### Study material
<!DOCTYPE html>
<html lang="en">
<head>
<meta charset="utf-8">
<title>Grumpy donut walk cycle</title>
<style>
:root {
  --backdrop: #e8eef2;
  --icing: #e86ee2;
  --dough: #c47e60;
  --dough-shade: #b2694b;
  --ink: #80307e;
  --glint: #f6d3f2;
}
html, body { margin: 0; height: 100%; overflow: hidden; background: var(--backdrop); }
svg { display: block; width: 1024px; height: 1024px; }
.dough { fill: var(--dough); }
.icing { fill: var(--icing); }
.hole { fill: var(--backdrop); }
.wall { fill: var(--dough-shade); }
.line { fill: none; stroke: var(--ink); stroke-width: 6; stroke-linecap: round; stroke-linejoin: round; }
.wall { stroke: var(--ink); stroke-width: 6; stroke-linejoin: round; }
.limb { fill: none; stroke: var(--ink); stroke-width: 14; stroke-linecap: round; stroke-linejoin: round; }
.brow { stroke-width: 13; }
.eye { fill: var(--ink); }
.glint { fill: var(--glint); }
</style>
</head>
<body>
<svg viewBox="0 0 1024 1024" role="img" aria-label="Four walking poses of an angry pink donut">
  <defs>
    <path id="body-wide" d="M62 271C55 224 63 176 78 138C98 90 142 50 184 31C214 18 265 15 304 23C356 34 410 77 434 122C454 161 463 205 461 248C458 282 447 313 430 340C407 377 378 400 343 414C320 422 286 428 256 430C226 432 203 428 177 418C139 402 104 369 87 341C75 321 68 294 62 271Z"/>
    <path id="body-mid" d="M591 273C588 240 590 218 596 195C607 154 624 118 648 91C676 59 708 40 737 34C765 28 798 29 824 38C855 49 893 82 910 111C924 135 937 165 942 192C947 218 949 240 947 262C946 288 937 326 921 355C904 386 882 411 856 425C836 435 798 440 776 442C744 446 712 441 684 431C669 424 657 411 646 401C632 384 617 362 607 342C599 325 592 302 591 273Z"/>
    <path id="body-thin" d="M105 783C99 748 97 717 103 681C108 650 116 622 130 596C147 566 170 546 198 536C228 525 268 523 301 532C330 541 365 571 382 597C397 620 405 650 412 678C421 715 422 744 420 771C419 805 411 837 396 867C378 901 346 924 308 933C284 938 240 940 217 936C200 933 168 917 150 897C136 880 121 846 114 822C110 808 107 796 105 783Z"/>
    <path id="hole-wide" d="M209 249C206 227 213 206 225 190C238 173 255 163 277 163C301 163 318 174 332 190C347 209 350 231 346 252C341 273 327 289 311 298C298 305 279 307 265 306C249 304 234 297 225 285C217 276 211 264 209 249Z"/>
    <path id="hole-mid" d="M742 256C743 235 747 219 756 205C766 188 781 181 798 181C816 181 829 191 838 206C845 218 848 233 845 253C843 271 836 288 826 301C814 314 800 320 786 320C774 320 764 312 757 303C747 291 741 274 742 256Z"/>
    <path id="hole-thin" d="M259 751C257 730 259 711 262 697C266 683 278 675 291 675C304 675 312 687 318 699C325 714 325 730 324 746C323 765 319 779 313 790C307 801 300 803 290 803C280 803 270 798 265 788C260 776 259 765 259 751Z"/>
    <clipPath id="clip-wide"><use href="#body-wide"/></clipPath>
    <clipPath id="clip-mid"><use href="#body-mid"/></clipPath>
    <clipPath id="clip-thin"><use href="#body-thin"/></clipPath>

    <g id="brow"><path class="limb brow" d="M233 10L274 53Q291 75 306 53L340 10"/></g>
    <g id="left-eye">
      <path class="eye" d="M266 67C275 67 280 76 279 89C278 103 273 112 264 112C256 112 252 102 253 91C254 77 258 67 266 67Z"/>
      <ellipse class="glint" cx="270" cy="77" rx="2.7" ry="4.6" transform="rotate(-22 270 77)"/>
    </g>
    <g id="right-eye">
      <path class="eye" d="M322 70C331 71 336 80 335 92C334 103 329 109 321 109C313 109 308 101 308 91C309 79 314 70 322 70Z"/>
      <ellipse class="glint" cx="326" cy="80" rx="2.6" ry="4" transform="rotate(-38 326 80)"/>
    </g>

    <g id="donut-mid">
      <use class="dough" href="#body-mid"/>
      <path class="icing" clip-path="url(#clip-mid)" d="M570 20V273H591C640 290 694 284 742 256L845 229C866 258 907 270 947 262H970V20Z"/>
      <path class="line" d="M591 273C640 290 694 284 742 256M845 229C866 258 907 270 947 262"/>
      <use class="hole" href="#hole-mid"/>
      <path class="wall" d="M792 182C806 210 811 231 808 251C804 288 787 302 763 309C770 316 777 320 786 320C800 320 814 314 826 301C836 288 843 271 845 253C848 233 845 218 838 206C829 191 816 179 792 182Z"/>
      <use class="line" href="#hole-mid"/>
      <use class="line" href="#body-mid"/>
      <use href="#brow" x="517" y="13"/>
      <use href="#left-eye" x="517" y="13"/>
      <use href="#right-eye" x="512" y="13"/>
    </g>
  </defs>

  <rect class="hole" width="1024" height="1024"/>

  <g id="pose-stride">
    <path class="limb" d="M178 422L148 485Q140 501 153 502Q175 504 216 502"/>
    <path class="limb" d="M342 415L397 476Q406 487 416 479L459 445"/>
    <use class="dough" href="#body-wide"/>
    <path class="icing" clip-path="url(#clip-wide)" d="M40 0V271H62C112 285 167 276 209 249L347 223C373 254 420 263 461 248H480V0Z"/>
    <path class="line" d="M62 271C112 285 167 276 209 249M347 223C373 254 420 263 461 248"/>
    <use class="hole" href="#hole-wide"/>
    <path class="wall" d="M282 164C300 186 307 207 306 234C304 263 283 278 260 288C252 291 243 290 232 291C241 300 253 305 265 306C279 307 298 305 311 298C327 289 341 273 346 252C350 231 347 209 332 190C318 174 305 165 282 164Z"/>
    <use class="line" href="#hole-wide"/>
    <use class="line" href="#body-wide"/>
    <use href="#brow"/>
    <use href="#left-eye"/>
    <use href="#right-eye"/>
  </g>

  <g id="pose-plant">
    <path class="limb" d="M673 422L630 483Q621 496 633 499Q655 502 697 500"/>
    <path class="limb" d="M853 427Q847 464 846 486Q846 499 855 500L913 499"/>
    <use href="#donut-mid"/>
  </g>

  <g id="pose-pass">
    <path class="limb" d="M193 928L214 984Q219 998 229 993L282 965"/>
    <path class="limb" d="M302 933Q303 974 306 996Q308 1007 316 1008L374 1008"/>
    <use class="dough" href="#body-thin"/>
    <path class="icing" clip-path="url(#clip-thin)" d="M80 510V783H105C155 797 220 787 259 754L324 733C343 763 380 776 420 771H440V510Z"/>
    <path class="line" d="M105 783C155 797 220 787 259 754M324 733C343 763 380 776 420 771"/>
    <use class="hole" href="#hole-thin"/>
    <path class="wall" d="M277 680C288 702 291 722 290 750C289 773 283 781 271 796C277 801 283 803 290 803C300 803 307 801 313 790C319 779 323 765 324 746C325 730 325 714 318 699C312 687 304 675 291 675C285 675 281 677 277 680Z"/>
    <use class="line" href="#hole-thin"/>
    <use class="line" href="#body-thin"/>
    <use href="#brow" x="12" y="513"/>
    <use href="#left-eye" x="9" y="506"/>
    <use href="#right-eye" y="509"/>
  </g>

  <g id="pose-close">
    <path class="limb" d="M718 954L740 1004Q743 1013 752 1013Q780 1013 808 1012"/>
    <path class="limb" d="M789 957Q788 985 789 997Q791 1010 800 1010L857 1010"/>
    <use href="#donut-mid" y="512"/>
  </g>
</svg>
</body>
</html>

### What to work on
Reproduce the listing above in full, word for word.

### Task output
<!DOCTYPE html>
<html lang="en">
<head>
<meta charset="utf-8">
<title>Grumpy donut walk cycle</title>
<style>
:root {
  --backdrop: #e8eef2;
  --icing: #e86ee2;
  --dough: #c47e60;
  --dough-shade: #b2694b;
  --ink: #80307e;
  --glint: #f6d3f2;
}
html, body { margin: 0; height: 100%; overflow: hidden; background: var(--backdrop); }
svg { display: block; width: 1024px; height: 1024px; }
.dough { fill: var(--dough); }
.icing { fill: var(--icing); }
.hole { fill: var(--backdrop); }
.wall { fill: var(--dough-shade); }
.line { fill: none; stroke: var(--ink); stroke-width: 6; stroke-linecap: round; stroke-linejoin: round; }
.wall { stroke: var(--ink); stroke-width: 6; stroke-linejoin: round; }
.limb { fill: none; stroke: var(--ink); stroke-width: 14; stroke-linecap: round; stroke-linejoin: round; }
.brow { stroke-width: 13; }
.eye { fill: var(--ink); }
.glint { fill: var(--glint); }
</style>
</head>
<body>
<svg viewBox="0 0 1024 1024" role="img" aria-label="Four walking poses of an angry pink donut">
  <defs>
    <path id="body-wide" d="M62 271C55 224 63 176 78 138C98 90 142 50 184 31C214 18 265 15 304 23C356 34 410 77 434 122C454 161 463 205 461 248C458 282 447 313 430 340C407 377 378 400 343 414C320 422 286 428 256 430C226 432 203 428 177 418C139 402 104 369 87 341C75 321 68 294 62 271Z"/>
    <path id="body-mid" d="M591 273C588 240 590 218 596 195C607 154 624 118 648 91C676 59 708 40 737 34C765 28 798 29 824 38C855 49 893 82 910 111C924 135 937 165 942 192C947 218 949 240 947 262C946 288 937 326 921 355C904 386 882 411 856 425C836 435 798 440 776 442C744 446 712 441 684 431C669 424 657 411 646 401C632 384 617 362 607 342C599 325 592 302 591 273Z"/>
    <path id="body-thin" d="M105 783C99 748 97 717 103 681C108 650 116 622 130 596C147 566 170 546 198 536C228 525 268 523 301 532C330 541 365 571 382 597C397 620 405 650 412 678C421 715 422 744 420 771C419 805 411 837 396 867C378 901 346 924 308 933C284 938 240 940 217 936C200 933 168 917 150 897C136 880 121 846 114 822C110 808 107 796 105 783Z"/>
    <path id="hole-wide" d="M209 249C206 227 213 206 225 190C238 173 255 163 277 163C301 163 318 174 332 190C347 209 350 231 346 252C341 273 327 289 311 298C298 305 279 307 265 306C249 304 234 297 225 285C217 276 211 264 209 249Z"/>
    <path id="hole-mid" d="M742 256C743 235 747 219 756 205C766 188 781 181 798 181C816 181 829 191 838 206C845 218 848 233 845 253C843 271 836 288 826 301C814 314 800 320 786 320C774 320 764 312 757 303C747 291 741 274 742 256Z"/>
    <path id="hole-thin" d="M259 751C257 730 259 711 262 697C266 683 278 675 291 675C304 675 312 687 318 699C325 714 325 730 324 746C323 765 319 779 313 790C307 801 300 803 290 803C280 803 270 798 265 788C260 776 259 765 259 751Z"/>
    <clipPath id="clip-wide"><use href="#body-wide"/></clipPath>
    <clipPath id="clip-mid"><use href="#body-mid"/></clipPath>
    <clipPath id="clip-thin"><use href="#body-thin"/></clipPath>

    <g id="brow"><path class="limb brow" d="M233 10L274 53Q291 75 306 53L340 10"/></g>
    <g id="left-eye">
      <path class="eye" d="M266 67C275 67 280 76 279 89C278 103 273 112 264 112C256 112 252 102 253 91C254 77 258 67 266 67Z"/>
      <ellipse class="glint" cx="270" cy="77" rx="2.7" ry="4.6" transform="rotate(-22 270 77)"/>
    </g>
    <g id="right-eye">
      <path class="eye" d="M322 70C331 71 336 80 335 92C334 103 329 109 321 109C313 109 308 101 308 91C309 79 314 70 322 70Z"/>
      <ellipse class="glint" cx="326" cy="80" rx="2.6" ry="4" transform="rotate(-38 326 80)"/>
    </g>

    <g id="donut-mid">
      <use class="dough" href="#body-mid"/>
      <path class="icing" clip-path="url(#clip-mid)" d="M570 20V273H591C640 290 694 284 742 256L845 229C866 258 907 270 947 262H970V20Z"/>
      <path class="line" d="M591 273C640 290 694 284 742 256M845 229C866 258 907 270 947 262"/>
      <use class="hole" href="#hole-mid"/>
      <path class="wall" d="M792 182C806 210 811 231 808 251C804 288 787 302 763 309C770 316 777 320 786 320C800 320 814 314 826 301C836 288 843 271 845 253C848 233 845 218 838 206C829 191 816 179 792 182Z"/>
      <use class="line" href="#hole-mid"/>
      <use class="line" href="#body-mid"/>
      <use href="#brow" x="517" y="13"/>
      <use href="#left-eye" x="517" y="13"/>
      <use href="#right-eye" x="512" y="13"/>
    </g>
  </defs>

  <rect class="hole" width="1024" height="1024"/>

  <g id="pose-stride">
    <path class="limb" d="M178 422L148 485Q140 501 153 502Q175 504 216 502"/>
    <path class="limb" d="M342 415L397 476Q406 487 416 479L459 445"/>
    <use class="dough" href="#body-wide"/>
    <path class="icing" clip-path="url(#clip-wide)" d="M40 0V271H62C112 285 167 276 209 249L347 223C373 254 420 263 461 248H480V0Z"/>
    <path class="line" d="M62 271C112 285 167 276 209 249M347 223C373 254 420 263 461 248"/>
    <use class="hole" href="#hole-wide"/>
    <path class="wall" d="M282 164C300 186 307 207 306 234C304 263 283 278 260 288C252 291 243 290 232 291C241 300 253 305 265 306C279 307 298 305 311 298C327 289 341 273 346 252C350 231 347 209 332 190C318 174 305 165 282 164Z"/>
    <use class="line" href="#hole-wide"/>
    <use class="line" href="#body-wide"/>
    <use href="#brow"/>
    <use href="#left-eye"/>
    <use href="#right-eye"/>
  </g>

  <g id="pose-plant">
    <path class="limb" d="M673 422L630 483Q621 496 633 499Q655 502 697 500"/>
    <path class="limb" d="M853 427Q847 464 846 486Q846 499 855 500L913 499"/>
    <use href="#donut-mid"/>
  </g>

  <g id="pose-pass">
    <path class="limb" d="M193 928L214 984Q219 998 229 993L282 965"/>
    <path class="limb" d="M302 933Q303 974 306 996Q308 1007 316 1008L374 1008"/>
    <use class="dough" href="#body-thin"/>
    <path class="icing" clip-path="url(#clip-thin)" d="M80 510V783H105C155 797 220 787 259 754L324 733C343 763 380 776 420 771H440V510Z"/>
    <path class="line" d="M105 783C155 797 220 787 259 754M324 733C343 763 380 776 420 771"/>
    <use class="hole" href="#hole-thin"/>
    <path class="wall" d="M277 680C288 702 291 722 290 750C289 773 283 781 271 796C277 801 283 803 290 803C300 803 307 801 313 790C319 779 323 765 324 746C325 730 325 714 318 699C312 687 304 675 291 675C285 675 281 677 277 680Z"/>
    <use class="line" href="#hole-thin"/>
    <use class="line" href="#body-thin"/>
    <use href="#brow" x="12" y="513"/>
    <use href="#left-eye" x="9" y="506"/>
    <use href="#right-eye" y="509"/>
  </g>

  <g id="pose-close">
    <path class="limb" d="M718 954L740 1004Q743 1013 752 1013Q780 1013 808 1012"/>
    <path class="limb" d="M789 957Q788 985 789 997Q791 1010 800 1010L857 1010"/>
    <use href="#donut-mid" y="512"/>
  </g>
</svg>
</body>
</html>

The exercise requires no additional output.